We just had a funeral service here at my church. Therefore, these two thoughts from Spurgeon have been rolling over in my mind since I came across them yesterday in a devotional called "Beside Still Waters - Words of Comfort for the Soul."
They were spoken in the mid-1850's and thus they reflect a slightly different view of death than we tend to have today. Yet they align perfectly with Scripture -- especially verses like Isaiah 57:1-2: "The righteous perish, and no one ponders in his heart; devout men are taken away, and no one understands that the righteous are taken away to spare them from evil."
Or Psalm 139:16: "All the days ordained for me were written in Your Book before any one of them came to be." If you keep those thoughts in mind as you read these selections, it will help you understand death as Spurgeon does -- as one who is ever-conscious of looking at it through the lens of a God who is sovereign over all, knows all, and deals with His children as a loving Father. Enjoy.
"The Lord Gives and the Lord takes away..." (Job 1:21)
"Some of us have suffered great physical pain that bites into our spirits and causes depression. Others have suffered heavy financial losses and been deprived even to the point of extreme hardship. Are you complaining against the Lord for this? I pray not. The Lord has been pruning you, cutting off your best branches; you seem to be continually tormented with the knife.
Just suppose that your loving Lord has caused this; suppose that from His own hand all your grief has come -- every cut and gash. If this is true, put your finger to your lips and be quiet until from your heart you are able to say, 'The LORD gave, and the LORD has taken away; blessed be the name of the LORD."
Recently I sat in the garden with my friend. We were in perfect health, rejoicing in the Lord's goodness. We were happy as we sat there reading the Word of God and meditating. Dare we think of being so happy? Within five days I was stricken with disabling pain (a crippling case of gout), and worse, far worse, he was called upon to lose his wife.

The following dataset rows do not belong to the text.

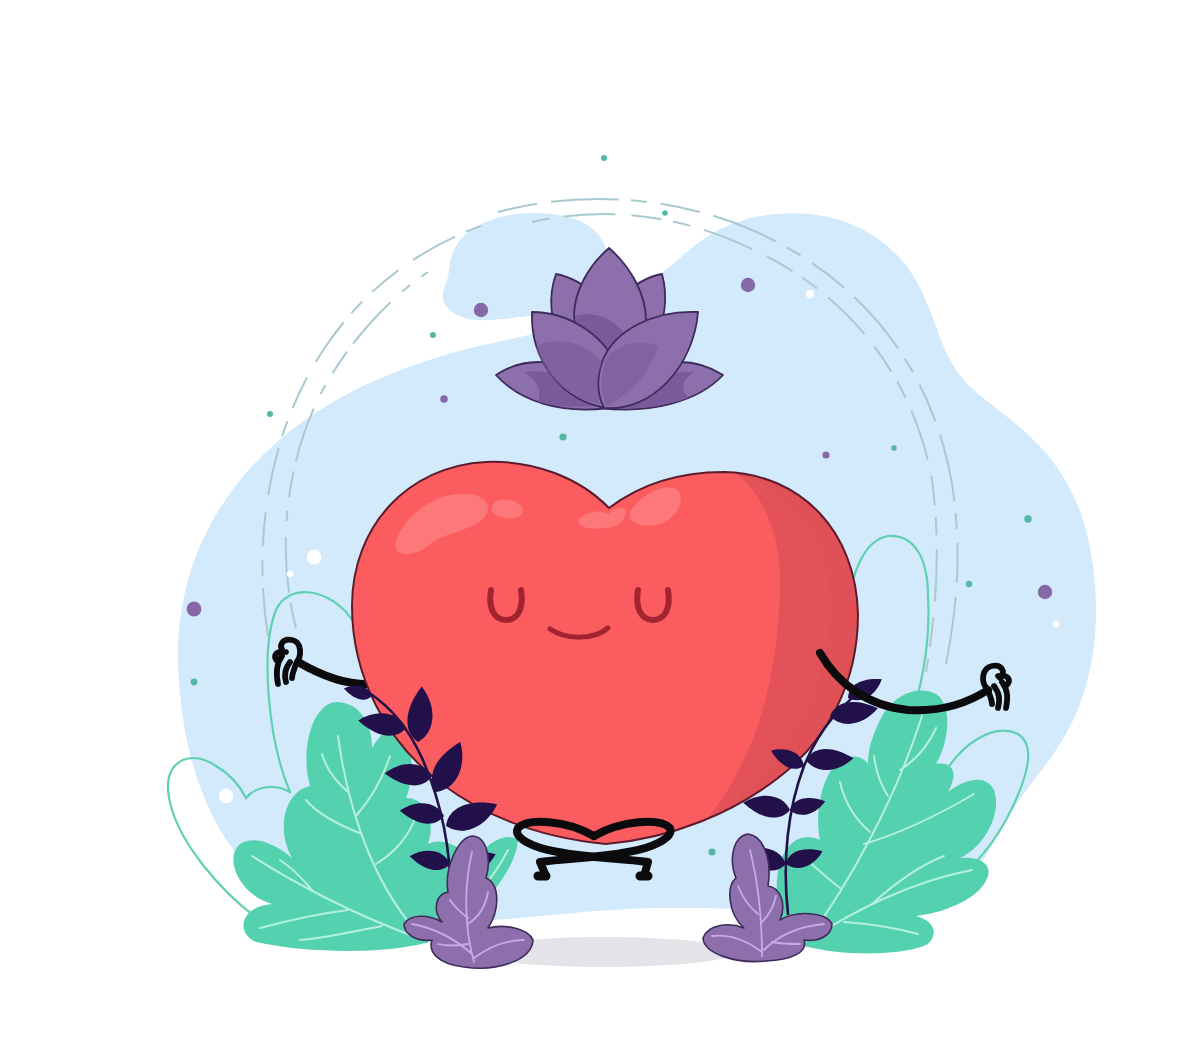
<!DOCTYPE html>
<html lang="en">
<head>
<meta charset="utf-8">
<title>Meditating heart</title>
<style>
:root{
  --paper:#ffffff; --sky:#d2eafb; --orbit:#a9c9d1;
  --mint:#54d1af; --mint-line:#5fd0b2; --mint-vein:#b5f0df;
  --violet:#8d6fab; --violet-deep:#795a9a; --violet-line:#3e2a5b; --violet-vein:#c9a9ea; --navy:#22104a;
  --heart:#fb5c60; --heart-shade:#d94f56; --heart-shine:#fd8082; --heart-line:#5d1b2b; --face:#a3242f;
  --ink:#0b0a0c; --ground:#e3e4e8; --dot-violet:#8668a8; --dot-teal:#55b8a6;
}
html,body{margin:0;padding:0;background:var(--paper);overflow:hidden}
.canvas{display:block;width:1200px;height:1064px}
.sky{fill:var(--sky)}
.orbit{fill:none;stroke:var(--orbit);stroke-width:1}
.leaf-outline{fill:none;stroke:var(--mint-line);stroke-width:1.1;stroke-linecap:round}
.mint-leaf{fill:var(--mint)}
.mint-veins{fill:none;stroke:var(--mint-vein);stroke-width:1;stroke-linecap:round}
.violet-leaf{fill:var(--violet);stroke:var(--violet-line);stroke-width:.8;stroke-linejoin:round}
.violet-veins{fill:none;stroke:var(--violet-vein);stroke-width:.9;stroke-linecap:round}
.sprig{fill:var(--navy)}
.sprig .stem{fill:none;stroke:var(--navy);stroke-width:1.3;stroke-linecap:round}
.petal{fill:var(--violet);stroke:var(--violet-line);stroke-width:.9;stroke-linejoin:round}
.petal-shade{fill:var(--violet-deep)}
.limb{fill:none;stroke:var(--ink);stroke-width:4;stroke-linecap:round;stroke-linejoin:round}
.finger{fill:none;stroke:var(--ink);stroke-width:2.9;stroke-linecap:round;stroke-linejoin:round}
.face{fill:none;stroke:var(--face);stroke-width:3;stroke-linecap:round}
.dots-violet{fill:var(--dot-violet)}
.dots-teal{fill:var(--dot-teal)}
.dots-white{fill:var(--paper)}
</style>
</head>
<body>
<svg class="canvas" viewBox="0 0 600 532" role="img" aria-label="A smiling heart meditating in lotus position among plants, with a lotus flower above it">
  <defs>
    <path id="sprig-leaf" d="M0 0C3 -7 12 -9 24 -3C17 5 6 7 0 0Z"/>
    <path id="heart-shape" d="M304.500 254C290 239 267 230 243 231C204 233 176 263 176 303C176 338 193 371 221 392C245 410 272 419 303 422C337 419 367 406 389 389C414 370 429 341 429 307C428 266 401 237 362 236C338 236 319 243 304.500 254Z"/>
    <clipPath id="heart-clip"><use href="#heart-shape"/></clipPath>
  </defs>

  <g id="background">
    <path class="sky" d="M238 160C226 159 219 152 222 144C226 137 223 129 230 120C240 109 257 105 276 107C293 109 301 116 304 127C308 140 319 144 330 137C345 126 356 110 388 107C425 104 450 122 461 146C472 170 471 181 489 197C512 215 533 229 543 265C552 301 549 339 533 367C520 389 508 398 497 421C482 449 456 461 415 458C370 454 337 452 292 456C245 460 190 468 152 453C111 436 91 388 89 332C88 291 103 255 133 226C164 197 199 184 231 175C256 169 274 167 288 158C270 155 254 161 238 160Z"/>
    <g class="orbit">
      <path d="M134 318C126 268 135 214 163 173C184 142 213 122 246 111" stroke-dasharray="24 6 8 7 17 9"/>
      <path d="M148 314C137 272 144 222 166 187C181 163 199 146 214 136" stroke-dasharray="13 5 28 8 5 7"/>
      <path d="M249 106C290 95 337 98 376 115C431 139 466 184 476 242C481 275 479 303 472 337" stroke-dasharray="20 7 34 6 8 7"/>
      <path d="M266 111C307 102 344 109 377 125C426 148 457 190 466 240C470 270 469 300 463 336" stroke-dasharray="9 7 26 8 15 6"/>
    </g>
  </g>

  <g id="floating-dots">
    <g class="dots-violet">
      <circle cx="240.500" cy="155" r="3.600"/><circle cx="374" cy="142.500" r="3.600"/><circle cx="97" cy="304.500" r="3.700"/>
      <circle cx="522.500" cy="296" r="3.600"/><circle cx="222" cy="199.500" r="1.900"/><circle cx="413" cy="227.500" r="1.800"/><circle cx="491" cy="399.500" r="2.100"/>
    </g>
    <g class="dots-teal">
      <circle cx="302" cy="79" r="1.500"/><circle cx="332.500" cy="106.500" r="1.400"/><circle cx="216.500" cy="167.500" r="1.500"/><circle cx="281.500" cy="218.500" r="1.800"/>
      <circle cx="135" cy="207" r="1.500"/><circle cx="447" cy="224" r="1.400"/><circle cx="514" cy="259.500" r="1.900"/><circle cx="484.500" cy="292" r="1.600"/>
      <circle cx="97" cy="341" r="1.700"/><circle cx="356" cy="426" r="1.800"/>
    </g>
    <g class="dots-white">
      <circle cx="157" cy="278.500" r="3.700"/><circle cx="145" cy="287" r="1.700"/><circle cx="113" cy="398" r="3.700"/><circle cx="405" cy="147" r="2"/>
      <circle cx="528" cy="312" r="1.800"/><circle cx="468" cy="407" r="2.200"/>
    </g>
  </g>

  <ellipse id="ground-shadow" cx="302" cy="476" rx="66" ry="7.500" fill="var(--ground)"/>

  <g id="outline-leaves" class="leaf-outline">
    <path d="M137 465C112 449 86 419 84 395C83 379 97 375 108 383C115 387 120 393 123 399C127 394 136 391 145 396"/>
    <path d="M145 396C134 370 130 325 138 305C144 292 162 294 173 306C181 315 186 329 188 343"/>
    <path d="M424 305C426 284 433 270 444 268C457 267 464 279 464 298C465 315 463 331 459 347"/>
    <path d="M471 389C480 372 497 361 509 367C519 373 513 391 503 410C493 428 481 440 466 447"/>
  </g>

  <g id="mint-leaf-left">
    <path class="mint-leaf" d="M205 473C185 477 150 476 128 471C117 466 121 453 136 452C119 447 112 429 120 422C128 417 139 423 146 429C138 415 142 396 155 393C150 375 156 352 168 351C180 351 186 362 186 374C192 363 200 362 204 371C207 381 206 392 203 399C213 399 218 410 214 422C222 418 230 424 238 430C244 420 254 416 259 420C258 432 248 446 236 456C228 466 216 472 205 473Z"/>
    <g class="mint-veins">
      <path d="M212 470C190 447 175 412 169 368"/>
      <path d="M174 396C167 390 163 384 161 377M178 408C185 400 191 390 195 378M181 417C168 412 158 406 153 400M188 432C198 426 205 417 208 408"/>
      <path d="M212 470C178 458 146 441 126 428M156 445C151 439 146 434 140 430M174 455C158 457 145 460 130 464M191 463C175 466 163 469 150 470"/>
      <path d="M218 466C232 455 246 441 254 425"/>
    </g>
  </g>

  <g id="mint-leaf-right">
    <path class="mint-leaf" d="M402 473C425 479 455 477 464 472C470 466 466 460 458 458C475 456 491 448 494 438C496 431 488 428 480 429C493 423 501 406 497 395C493 387 483 389 474 396C481 383 473 381 468 382C475 370 476 352 468 347C458 342 446 348 440 360C435 370 434 377 434 382C430 376 421 377 415 386C409 396 408 411 410 420C402 416 394 420 390 431C386 446 389 466 402 473Z"/>
    <g class="mint-veins">
      <path d="M404 470C424 442 447 402 461 358"/>
      <path d="M450 385C458 380 464 373 468 364M444 398C440 392 438 386 437 378M435 416C427 409 422 400 420 391M432 422C449 417 470 407 487 397M420 444C411 437 404 430 399 426"/>
      <path d="M404 470C428 455 455 441 486 435M436 452C446 443 459 433 472 428M422 461C437 462 448 464 459 467"/>
    </g>
  </g>

  <g id="lotus">
    <path class="petal" d="M248 187.500C264 177 283 180 296 191C301 196 304 201 304 204C281 207 260 201 248 187.500Z"/>
    <path class="petal" d="M361.500 187.500C345 177 326 180 313 191C307 196 302 201 300 204C325 207 349 201 361.500 187.500Z"/>
    <path class="petal-shade" d="M262 186C277 184 293 191 301 203C287 204 277 203 269 201C271 196 269 190 262 186ZM347 186C335 185 318 192 307 204C323 205 335 202 344 199C340 194 341 190 347 186Z"/>
    <path class="petal" d="M278 137C293 140 305 152 307 170L281 172C275 161 274 148 278 137Z"/>
    <path class="petal" d="M331 137C316 140 305 152 303 170L326 172C333 161 334 148 331 137Z"/>
    <path class="petal" d="M304.500 124C316 134 323 148 323 160C321 171 313 180 304 184C295 178 288 170 287 158C287 146 294 133 304.500 124Z"/>
    <path class="petal-shade" d="M287.500 158C298 155 309 160 315 171C311 178 308 181 304 183C295 178 288 170 287.500 158Z"/>
    <path class="petal" d="M266 156C284 156 301 167 308 182C310 190 308 198 304 204C281 201 265 180 266 156Z"/>
    <path class="petal" d="M349 156C327 155 307 165 301 181C298 190 299 198 302 204C327 206 347 182 349 156Z"/>
    <path class="petal-shade" d="M304 178C311 171 320 170 329 173C325 187 314 198 303 203C300 195 300 186 304 178Z" opacity=".55"/>
    <path class="petal-shade" d="M268 173C279 168 292 171 301 181C298 189 298 196 300 202C284 199 272 188 268 173Z" opacity=".65"/>
  </g>

  <g id="heart-figure">
    <path class="limb" d="M187 342C174 343 161 338 149 331"/>
    <g class="finger">
      <path d="M148 332C151 328 151 321 146 320C141 319 139 323 142 326M143 326C138 325 136 328 139 331M141 328C138 332 138 337 139 342M145 331C142 335 142 338 143 341M148 332C147 335 146 337 146 339"/>
    </g>
    <use href="#heart-shape" fill="var(--heart)"/>
    <g clip-path="url(#heart-clip)">
      <path d="M358 233C396 242 417 272 415 308C413 350 389 387 350 414L395 425L445 350L440 240Z" fill="var(--heart-shade)" opacity=".42"/>
      <path d="M364 234C381 244 391 267 390 295C389 337 379 382 348 416L400 425L445 350L440 240Z" fill="var(--heart-shade)" opacity=".75"/>
      <g fill="var(--heart-shine)" opacity=".8">
        <path d="M198 271C202 257 218 246 234 247C246 248 247 257 238 262C228 267 221 267 214 273C206 279 196 278 198 271Z"/>
        <path d="M250 250C257 249 263 253 261 257C258 261 249 259 246 256C245 253 247 251 250 250Z"/>
        <path d="M315 256C320 247 333 241 339 245C343 251 338 259 330 262C322 264 313 262 315 256Z"/>
        <path d="M289 260C294 255 301 255 304 257C307 254 311 253 313 255C313 261 308 264 302 264C296 265 289 264 289 260Z"/>
      </g>
    </g>
    <use href="#heart-shape" fill="none" stroke="var(--heart-line)" stroke-width="1"/>
    <g class="face">
      <path d="M245.500 295C244 304 247 310 253 310C259 310 262 304 260.500 295"/>
      <path d="M319 295C317.500 304 320.500 310 326.500 310C332.500 310 335.500 304 334 295"/>
      <path d="M275 314.500C283 320 297 320 304 314" stroke-width="2.500"/>
    </g>
    <g id="crossed-legs" class="limb">
      <path d="M297 418C283 410 264 409 259 414C256 419 267 424 279 426C294 429 310 429 324 431L322 438"/>
      <path d="M297 418C311 410 330 409 335 414C337 419 326 424 314 426C299 429 284 429 270 431L273 438"/>
      <path d="M269 438L273 438M320 438L324 438" stroke-width="4.500"/>
    </g>
  </g>

  <g id="sprig-left" class="sprig">
    <path class="stem" d="M225 462C227 431 222 404 211 379C204 364 196 354 184 346"/>
    <use href="#sprig-leaf" transform="translate(186 348) rotate(202) scale(.6)"/>
    <use href="#sprig-leaf" transform="translate(209 371) rotate(-79) scale(1.15)"/>
    <use href="#sprig-leaf" transform="translate(203 364) rotate(196)"/>
    <use href="#sprig-leaf" transform="translate(218 396) rotate(-57) scale(1.15)"/>
    <use href="#sprig-leaf" transform="translate(216 388) rotate(190) scale(.98)"/>
    <use href="#sprig-leaf" transform="translate(223 413) rotate(-16) scale(1.15)"/>
    <use href="#sprig-leaf" transform="translate(222 408) rotate(194) scale(.92)"/>
    <use href="#sprig-leaf" transform="translate(225 435) rotate(-12)"/>
    <use href="#sprig-leaf" transform="translate(225 432) rotate(198) scale(.85)"/>
  </g>

  <g id="sprig-right" class="sprig">
    <path class="stem" d="M394 457C391 430 394 404 402 383C410 364 421 351 437 341"/>
    <use href="#sprig-leaf" transform="translate(424 349) rotate(-22) scale(.8)"/>
    <use href="#sprig-leaf" transform="translate(415 358) rotate(-2)"/>
    <use href="#sprig-leaf" transform="translate(403 380) rotate(5) scale(.98)"/>
    <use href="#sprig-leaf" transform="translate(402 383) rotate(212) scale(.75)"/>
    <use href="#sprig-leaf" transform="translate(395 405) rotate(-7) scale(.75)"/>
    <use href="#sprig-leaf" transform="translate(395 405) rotate(196) scale(.98)"/>
    <use href="#sprig-leaf" transform="translate(393 432) rotate(-12) scale(.8)"/>
    <use href="#sprig-leaf" transform="translate(393 432) rotate(200)"/>
  </g>

  <g id="arm-right">
    <path class="limb" d="M410 326.500C419 342 434 353 454 355C470 356 483 352 494 345"/>
    <g class="finger">
      <path d="M494 345C490 341 491 334 496 333C501 332 503 336 500 339M499 338C504 337 506 340 503 343M501 341C504 345 504 349 503 354M497 343C500 347 500 350 499 354M494 345C495 348 496 350 496 352"/>
    </g>
  </g>

  <g id="violet-leaf-left">
    <path class="violet-leaf" d="M232 483.500C219 482 214 476 216 470C208 471 202 467 202 462C205 457 214 457 221 461C216 455 218 447 224 446C222 434 229 419 236 418C243 418 246 429 243 439C250 442 250 455 244 464C252 462 264 464 266.500 470C266 480 249 486 232 483.500Z"/>
    <path class="violet-veins" d="M237 481C232 463 232 443 236 426M234 459C230 456 227 453 225 450M234 462C240 458 243 452 244 446M236 477C227 469 217 464 206 462M237 479C245 473 253 470 262 470M234 472C228 473 223 473 219 472"/>
  </g>
  <g id="violet-leaf-right">
    <path class="violet-leaf" d="M383 480.500C368 482 352 477 351.500 469C354 462 365 461 372 464C364 457 363 443 368 439C364 429 367 418 374 417C382 418 386 430 384 443C391 444 393 453 390 460C398 455 413 456 416 462C416 468 409 471 402 470C404 476 396 480 383 480.500Z"/>
    <path class="violet-veins" d="M381 478C381 459 379 441 375 425M379 457C374 453 371 448 369 443M381 461C385 457 387 453 388 448M381 476C373 470 365 467 356 468M382 475C390 467 401 463 412 462M386 471C391 472 396 472 400 472"/>
  </g>
</svg>
</body>
</html>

Yet here is our comfort: The Lord has done it. The best rose in the garden is gone. Who has taken it? The Gardener. He planted it, and watched over it, and now He has taken it. Does anyone weep because of that? Everyone knows it is the best that He should come and gather from His gardens finest.
Are you troubled by the loss of your loved one? Remember, the next time the Lord comes to your part of the garden, He will only gather His flowers. Would your prevent Him from doing this, even if you could?"
"A time to live and a time to die." (Ecclesiastes 3:2)
"God has fixed the time of our death (Job 7:1). It is useless to dream of living here forever. A time of departure must come unless the Lord returns... Here diseases wait in ambush, eager to slay. But, 'He shall cover you with His feathers, and under His wings you shall take refuge... You shall not be afraid of the terror by night, nor the arrow that flies by day, nor of the pestilence that walks in darkness, nor of the destruction that lays waste at noonday. A thousand may fall at your side and ten thousand at your right hand; but it will not come near to you' (Psalm 91:4-7).
We are immortal until our work is done. Once that has been completed, we shall receive our summons home. Thus, if duty calls you into danger, if you have to nurse the contagious sick, do not hold back. You will not die by a stray arrow from death's quiver. Only God can take your breath. Your death is not left to chance. It is determined by a heavenly Father's gracious will. Therefore, do not be afraid. Now, do not be reckless and rush into danger without reason, for that is madness. Yet never fear to face death when God's voice calls you into danger.
Here is comfort: If the Father of our Lord Jesus arranges all, then our friends do not die untimely deaths. Believers are not cut off before their time. God has appointed a time to harvest His fruit. Some are sweet even in early spring, and He gathers them. Others, like baskets of summer fruit, are taken while the year is young. Yet some remain until autumn mellows them. But be sure of this, each will be gathered in its season. God has appointed the commencement, the continuation, and the conclusion of your mortal life."
I personally enjoyed these thoughts. They give a refreshing perspective on the death of God's saints. The Church is God's garden (I Cor. 3:9), and by the grace of the Holy Spirit each believer has been planted in it (and watered and fertilized and weeded by that same Spirit), and at a certain day in the history of our lives (which has already been determined by God) He will come to glean us as flowers, picked from His garden, and to be displayed in heaven as the purchase of redemption, and the "riches of HIS glorious inheritance in the saints" (Eph. 1:18).
"Here is our comfort: The Lord has done it. The best rose in the garden is gone. Who has taken it? The Gardener. He planted it and watched over it, and now He has taken it. Does anyone weep because of that? Everyone knows it is the best that He should come and gather from His gardens finest."
In the Bonds of Confident Gospel Hope,